Extract each line from the entries below that has the string "orange" in it.

Source records:
++++++++++++++++++++

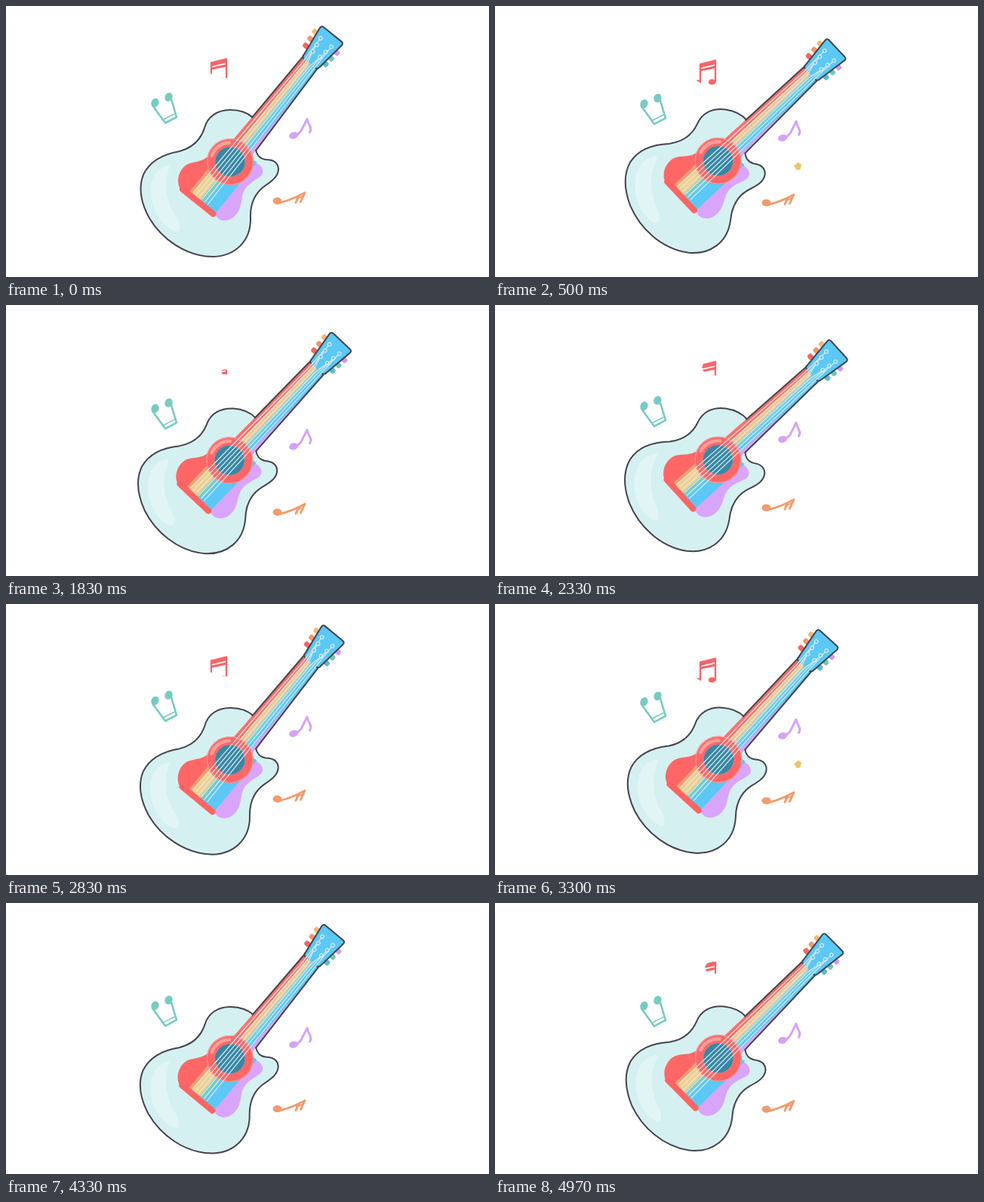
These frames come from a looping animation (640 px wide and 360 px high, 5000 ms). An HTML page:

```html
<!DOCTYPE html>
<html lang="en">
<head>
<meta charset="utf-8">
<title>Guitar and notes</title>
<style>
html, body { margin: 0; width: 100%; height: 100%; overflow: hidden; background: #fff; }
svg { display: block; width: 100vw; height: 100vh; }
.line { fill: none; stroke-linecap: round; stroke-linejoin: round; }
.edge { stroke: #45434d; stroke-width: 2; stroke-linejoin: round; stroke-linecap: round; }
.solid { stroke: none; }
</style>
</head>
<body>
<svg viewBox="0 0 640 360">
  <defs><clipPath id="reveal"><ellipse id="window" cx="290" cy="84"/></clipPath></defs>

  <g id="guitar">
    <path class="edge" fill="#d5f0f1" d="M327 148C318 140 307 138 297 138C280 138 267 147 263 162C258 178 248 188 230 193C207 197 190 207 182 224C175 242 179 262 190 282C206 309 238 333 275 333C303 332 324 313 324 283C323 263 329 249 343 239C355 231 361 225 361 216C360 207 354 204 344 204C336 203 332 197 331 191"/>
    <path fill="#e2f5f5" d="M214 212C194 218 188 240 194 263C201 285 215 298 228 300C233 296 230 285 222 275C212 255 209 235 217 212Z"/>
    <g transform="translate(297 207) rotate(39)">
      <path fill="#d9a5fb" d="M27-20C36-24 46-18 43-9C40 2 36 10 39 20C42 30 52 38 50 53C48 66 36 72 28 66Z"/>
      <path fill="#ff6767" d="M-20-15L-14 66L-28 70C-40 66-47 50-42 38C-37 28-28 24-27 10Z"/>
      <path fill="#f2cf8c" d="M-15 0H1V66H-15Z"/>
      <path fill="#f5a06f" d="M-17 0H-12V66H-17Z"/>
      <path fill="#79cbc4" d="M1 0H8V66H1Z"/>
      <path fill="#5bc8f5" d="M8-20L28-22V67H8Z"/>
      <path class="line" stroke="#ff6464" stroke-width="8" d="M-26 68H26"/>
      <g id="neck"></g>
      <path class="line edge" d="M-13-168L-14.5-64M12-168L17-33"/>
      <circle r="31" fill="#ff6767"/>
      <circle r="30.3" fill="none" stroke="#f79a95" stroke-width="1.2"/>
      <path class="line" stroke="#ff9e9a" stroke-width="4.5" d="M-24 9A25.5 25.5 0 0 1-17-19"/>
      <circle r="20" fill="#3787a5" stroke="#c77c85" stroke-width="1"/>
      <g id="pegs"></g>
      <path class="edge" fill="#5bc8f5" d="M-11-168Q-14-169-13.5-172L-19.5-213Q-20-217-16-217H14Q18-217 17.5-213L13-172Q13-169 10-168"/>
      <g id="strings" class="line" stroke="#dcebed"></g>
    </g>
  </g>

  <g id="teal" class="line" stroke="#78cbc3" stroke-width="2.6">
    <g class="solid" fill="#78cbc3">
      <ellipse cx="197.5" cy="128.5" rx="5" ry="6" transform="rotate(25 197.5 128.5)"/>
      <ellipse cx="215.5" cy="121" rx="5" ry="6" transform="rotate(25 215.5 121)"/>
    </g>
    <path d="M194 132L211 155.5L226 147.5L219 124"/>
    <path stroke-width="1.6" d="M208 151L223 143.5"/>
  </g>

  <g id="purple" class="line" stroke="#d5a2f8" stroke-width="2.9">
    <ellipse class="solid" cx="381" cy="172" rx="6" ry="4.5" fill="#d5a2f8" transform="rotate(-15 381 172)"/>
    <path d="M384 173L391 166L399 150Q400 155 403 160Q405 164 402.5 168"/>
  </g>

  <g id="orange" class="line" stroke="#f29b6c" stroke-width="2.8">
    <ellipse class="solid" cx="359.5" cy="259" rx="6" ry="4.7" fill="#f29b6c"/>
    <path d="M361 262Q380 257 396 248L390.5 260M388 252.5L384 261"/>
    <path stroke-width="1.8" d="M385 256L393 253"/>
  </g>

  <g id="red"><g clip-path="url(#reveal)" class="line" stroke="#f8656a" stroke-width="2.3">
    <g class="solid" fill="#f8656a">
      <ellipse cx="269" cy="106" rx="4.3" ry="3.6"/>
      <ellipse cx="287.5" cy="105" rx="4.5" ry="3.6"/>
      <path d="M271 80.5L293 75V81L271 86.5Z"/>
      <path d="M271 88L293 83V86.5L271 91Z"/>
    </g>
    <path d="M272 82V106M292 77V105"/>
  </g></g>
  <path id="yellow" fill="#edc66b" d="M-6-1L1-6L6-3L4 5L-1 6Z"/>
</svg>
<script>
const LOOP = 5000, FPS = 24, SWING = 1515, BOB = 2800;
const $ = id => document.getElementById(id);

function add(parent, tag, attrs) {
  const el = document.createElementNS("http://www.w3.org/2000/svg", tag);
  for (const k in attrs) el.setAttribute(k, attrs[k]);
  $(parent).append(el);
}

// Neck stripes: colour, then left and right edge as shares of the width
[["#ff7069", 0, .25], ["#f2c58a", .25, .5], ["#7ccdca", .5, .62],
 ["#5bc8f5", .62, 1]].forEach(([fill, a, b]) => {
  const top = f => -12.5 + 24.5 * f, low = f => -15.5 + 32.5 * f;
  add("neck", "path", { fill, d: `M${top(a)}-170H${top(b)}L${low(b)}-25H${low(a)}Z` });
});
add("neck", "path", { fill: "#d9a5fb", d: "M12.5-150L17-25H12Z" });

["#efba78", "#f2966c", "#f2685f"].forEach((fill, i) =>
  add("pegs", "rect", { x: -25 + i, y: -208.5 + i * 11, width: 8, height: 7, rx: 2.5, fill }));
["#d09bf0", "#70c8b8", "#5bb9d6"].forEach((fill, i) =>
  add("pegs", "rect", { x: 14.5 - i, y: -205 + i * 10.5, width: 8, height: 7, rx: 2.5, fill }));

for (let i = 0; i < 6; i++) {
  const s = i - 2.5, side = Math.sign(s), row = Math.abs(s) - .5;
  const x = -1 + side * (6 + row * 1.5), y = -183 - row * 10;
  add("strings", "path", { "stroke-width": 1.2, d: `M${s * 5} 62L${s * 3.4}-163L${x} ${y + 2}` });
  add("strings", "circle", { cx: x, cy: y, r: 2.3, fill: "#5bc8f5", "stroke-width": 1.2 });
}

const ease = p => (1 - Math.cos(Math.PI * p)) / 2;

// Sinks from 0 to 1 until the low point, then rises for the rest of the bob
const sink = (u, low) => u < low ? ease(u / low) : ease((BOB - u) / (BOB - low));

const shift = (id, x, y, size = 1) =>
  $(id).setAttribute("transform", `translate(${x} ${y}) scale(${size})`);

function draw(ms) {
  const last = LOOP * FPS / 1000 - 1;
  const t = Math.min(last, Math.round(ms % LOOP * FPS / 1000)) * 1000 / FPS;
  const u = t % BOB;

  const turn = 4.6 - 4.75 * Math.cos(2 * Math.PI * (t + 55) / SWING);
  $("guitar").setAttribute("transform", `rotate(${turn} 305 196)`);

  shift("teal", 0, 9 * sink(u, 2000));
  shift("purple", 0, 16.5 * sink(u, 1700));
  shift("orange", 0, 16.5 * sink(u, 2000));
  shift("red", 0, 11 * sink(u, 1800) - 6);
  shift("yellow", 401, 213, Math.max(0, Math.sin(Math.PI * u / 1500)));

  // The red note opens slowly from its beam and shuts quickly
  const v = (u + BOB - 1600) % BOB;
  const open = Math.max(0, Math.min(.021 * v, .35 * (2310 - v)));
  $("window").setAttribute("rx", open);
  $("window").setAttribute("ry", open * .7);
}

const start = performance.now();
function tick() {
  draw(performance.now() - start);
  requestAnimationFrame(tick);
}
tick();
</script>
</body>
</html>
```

++++++++++++++++++++

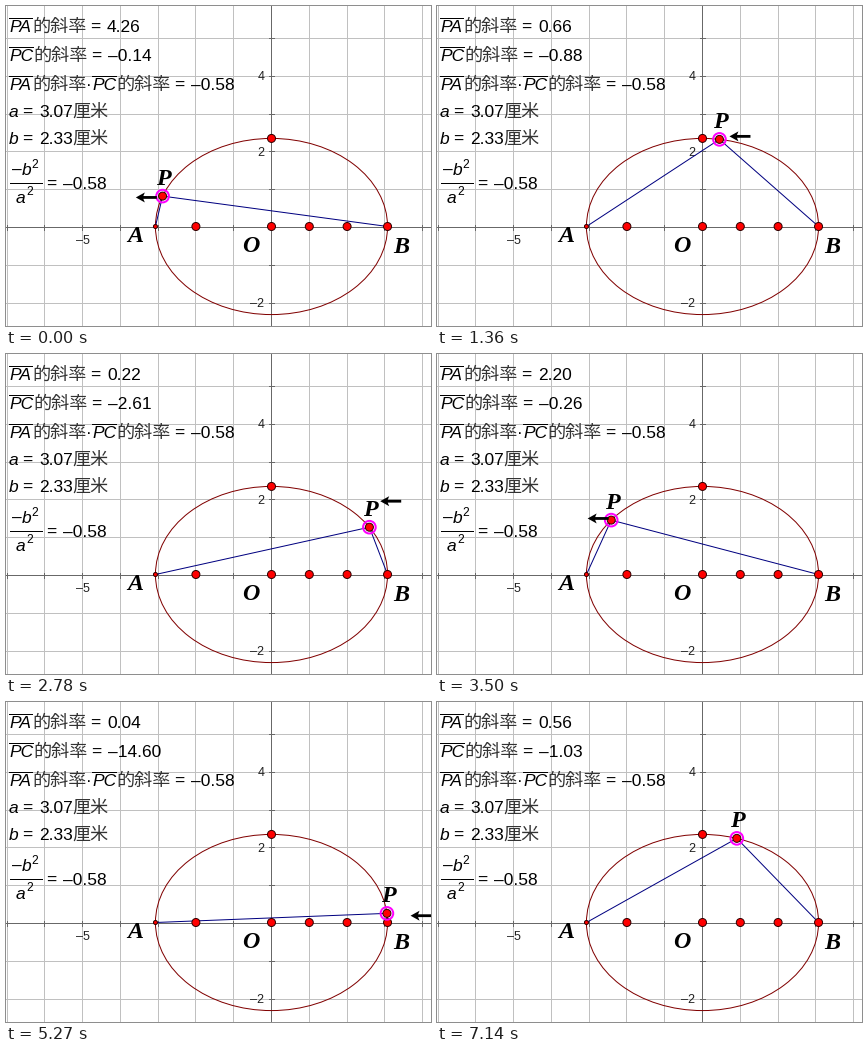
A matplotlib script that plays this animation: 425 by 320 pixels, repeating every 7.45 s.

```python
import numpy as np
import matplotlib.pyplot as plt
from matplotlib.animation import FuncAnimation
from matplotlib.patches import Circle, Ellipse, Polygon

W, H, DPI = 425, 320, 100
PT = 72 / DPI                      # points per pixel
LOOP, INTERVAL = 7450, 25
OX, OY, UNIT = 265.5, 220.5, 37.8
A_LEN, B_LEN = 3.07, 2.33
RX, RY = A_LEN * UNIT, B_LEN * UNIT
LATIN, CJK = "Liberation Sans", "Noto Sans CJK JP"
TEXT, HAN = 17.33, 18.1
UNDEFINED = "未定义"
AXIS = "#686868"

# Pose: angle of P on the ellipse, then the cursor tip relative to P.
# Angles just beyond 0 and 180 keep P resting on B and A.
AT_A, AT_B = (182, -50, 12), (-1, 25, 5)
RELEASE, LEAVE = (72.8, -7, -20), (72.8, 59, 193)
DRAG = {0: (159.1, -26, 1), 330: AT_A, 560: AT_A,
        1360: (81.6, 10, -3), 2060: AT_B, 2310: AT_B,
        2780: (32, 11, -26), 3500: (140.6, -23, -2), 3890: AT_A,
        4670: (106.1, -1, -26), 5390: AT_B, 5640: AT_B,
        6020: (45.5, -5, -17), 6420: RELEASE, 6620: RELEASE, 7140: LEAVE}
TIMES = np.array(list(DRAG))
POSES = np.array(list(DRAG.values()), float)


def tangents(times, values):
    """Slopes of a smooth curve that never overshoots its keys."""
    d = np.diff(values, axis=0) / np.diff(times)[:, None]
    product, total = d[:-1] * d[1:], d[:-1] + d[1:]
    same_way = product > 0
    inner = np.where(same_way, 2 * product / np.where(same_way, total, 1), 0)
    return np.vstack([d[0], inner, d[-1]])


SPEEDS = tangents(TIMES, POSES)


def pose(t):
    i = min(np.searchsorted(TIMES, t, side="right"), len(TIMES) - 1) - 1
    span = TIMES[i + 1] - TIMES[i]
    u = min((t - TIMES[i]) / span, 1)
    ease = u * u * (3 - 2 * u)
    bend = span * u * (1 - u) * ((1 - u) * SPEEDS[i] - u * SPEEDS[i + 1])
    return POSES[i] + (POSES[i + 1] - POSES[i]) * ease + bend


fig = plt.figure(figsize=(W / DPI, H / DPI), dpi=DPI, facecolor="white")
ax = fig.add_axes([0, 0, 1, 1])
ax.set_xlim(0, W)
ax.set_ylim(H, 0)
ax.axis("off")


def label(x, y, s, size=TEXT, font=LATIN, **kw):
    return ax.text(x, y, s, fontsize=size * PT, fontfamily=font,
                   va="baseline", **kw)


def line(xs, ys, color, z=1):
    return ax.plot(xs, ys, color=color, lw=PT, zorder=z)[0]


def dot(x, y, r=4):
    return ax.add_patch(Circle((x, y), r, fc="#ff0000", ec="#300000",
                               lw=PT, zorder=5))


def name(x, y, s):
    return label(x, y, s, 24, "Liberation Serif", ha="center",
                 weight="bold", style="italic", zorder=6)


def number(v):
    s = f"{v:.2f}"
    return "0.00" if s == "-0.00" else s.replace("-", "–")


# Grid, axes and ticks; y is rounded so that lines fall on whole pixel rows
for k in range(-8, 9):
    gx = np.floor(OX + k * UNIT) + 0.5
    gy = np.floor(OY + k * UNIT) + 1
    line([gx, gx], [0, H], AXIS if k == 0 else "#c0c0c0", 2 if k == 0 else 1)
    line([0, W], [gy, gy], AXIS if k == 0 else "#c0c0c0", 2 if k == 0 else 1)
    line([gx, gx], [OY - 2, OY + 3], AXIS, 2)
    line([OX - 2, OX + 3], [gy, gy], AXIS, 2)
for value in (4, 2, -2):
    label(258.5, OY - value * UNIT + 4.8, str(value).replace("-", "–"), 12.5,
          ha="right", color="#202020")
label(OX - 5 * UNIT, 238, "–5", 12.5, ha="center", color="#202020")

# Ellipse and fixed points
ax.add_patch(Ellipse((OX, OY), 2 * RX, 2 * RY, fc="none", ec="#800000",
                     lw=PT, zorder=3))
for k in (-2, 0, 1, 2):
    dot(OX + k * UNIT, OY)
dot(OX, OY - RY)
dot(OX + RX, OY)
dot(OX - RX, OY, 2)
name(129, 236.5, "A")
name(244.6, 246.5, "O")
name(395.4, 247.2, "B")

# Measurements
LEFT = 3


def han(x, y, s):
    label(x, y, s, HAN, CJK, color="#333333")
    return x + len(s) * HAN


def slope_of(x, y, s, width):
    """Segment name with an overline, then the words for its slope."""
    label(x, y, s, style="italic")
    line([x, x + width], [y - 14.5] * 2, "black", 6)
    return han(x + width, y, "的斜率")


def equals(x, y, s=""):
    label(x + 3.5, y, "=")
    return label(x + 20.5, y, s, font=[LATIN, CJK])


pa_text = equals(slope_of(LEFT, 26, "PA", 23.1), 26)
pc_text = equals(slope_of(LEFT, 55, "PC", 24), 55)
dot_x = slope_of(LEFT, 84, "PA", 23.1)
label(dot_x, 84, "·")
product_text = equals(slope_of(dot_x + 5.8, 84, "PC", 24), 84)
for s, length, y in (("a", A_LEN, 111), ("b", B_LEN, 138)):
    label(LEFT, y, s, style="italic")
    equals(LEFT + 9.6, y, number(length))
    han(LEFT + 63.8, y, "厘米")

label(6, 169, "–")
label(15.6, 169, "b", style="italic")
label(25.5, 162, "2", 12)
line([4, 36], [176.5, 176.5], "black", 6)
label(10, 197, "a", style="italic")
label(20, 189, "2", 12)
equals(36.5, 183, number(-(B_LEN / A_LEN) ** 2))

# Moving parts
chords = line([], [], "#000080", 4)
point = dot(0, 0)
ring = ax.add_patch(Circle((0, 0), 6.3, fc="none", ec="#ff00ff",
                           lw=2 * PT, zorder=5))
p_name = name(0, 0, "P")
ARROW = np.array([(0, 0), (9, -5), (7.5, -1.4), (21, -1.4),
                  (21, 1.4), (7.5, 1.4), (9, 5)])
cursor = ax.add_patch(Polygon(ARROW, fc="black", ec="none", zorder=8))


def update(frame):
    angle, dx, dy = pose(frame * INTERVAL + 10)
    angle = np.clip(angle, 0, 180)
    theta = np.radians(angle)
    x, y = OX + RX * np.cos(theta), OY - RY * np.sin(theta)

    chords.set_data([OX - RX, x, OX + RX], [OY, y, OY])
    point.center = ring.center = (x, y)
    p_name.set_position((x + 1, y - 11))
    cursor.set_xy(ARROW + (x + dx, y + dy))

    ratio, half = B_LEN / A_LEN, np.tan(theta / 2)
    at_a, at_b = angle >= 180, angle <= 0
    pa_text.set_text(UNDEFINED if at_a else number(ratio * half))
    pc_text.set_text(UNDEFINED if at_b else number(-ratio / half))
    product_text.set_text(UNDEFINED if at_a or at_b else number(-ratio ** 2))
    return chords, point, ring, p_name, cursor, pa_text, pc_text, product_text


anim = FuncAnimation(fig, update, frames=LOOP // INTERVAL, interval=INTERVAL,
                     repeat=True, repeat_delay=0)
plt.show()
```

++++++++++++++++++++

Reply to the task
  <g id="orange" class="line" stroke="#f29b6c" stroke-width="2.8">
  shift("orange", 0, 16.5 * sink(u, 2000));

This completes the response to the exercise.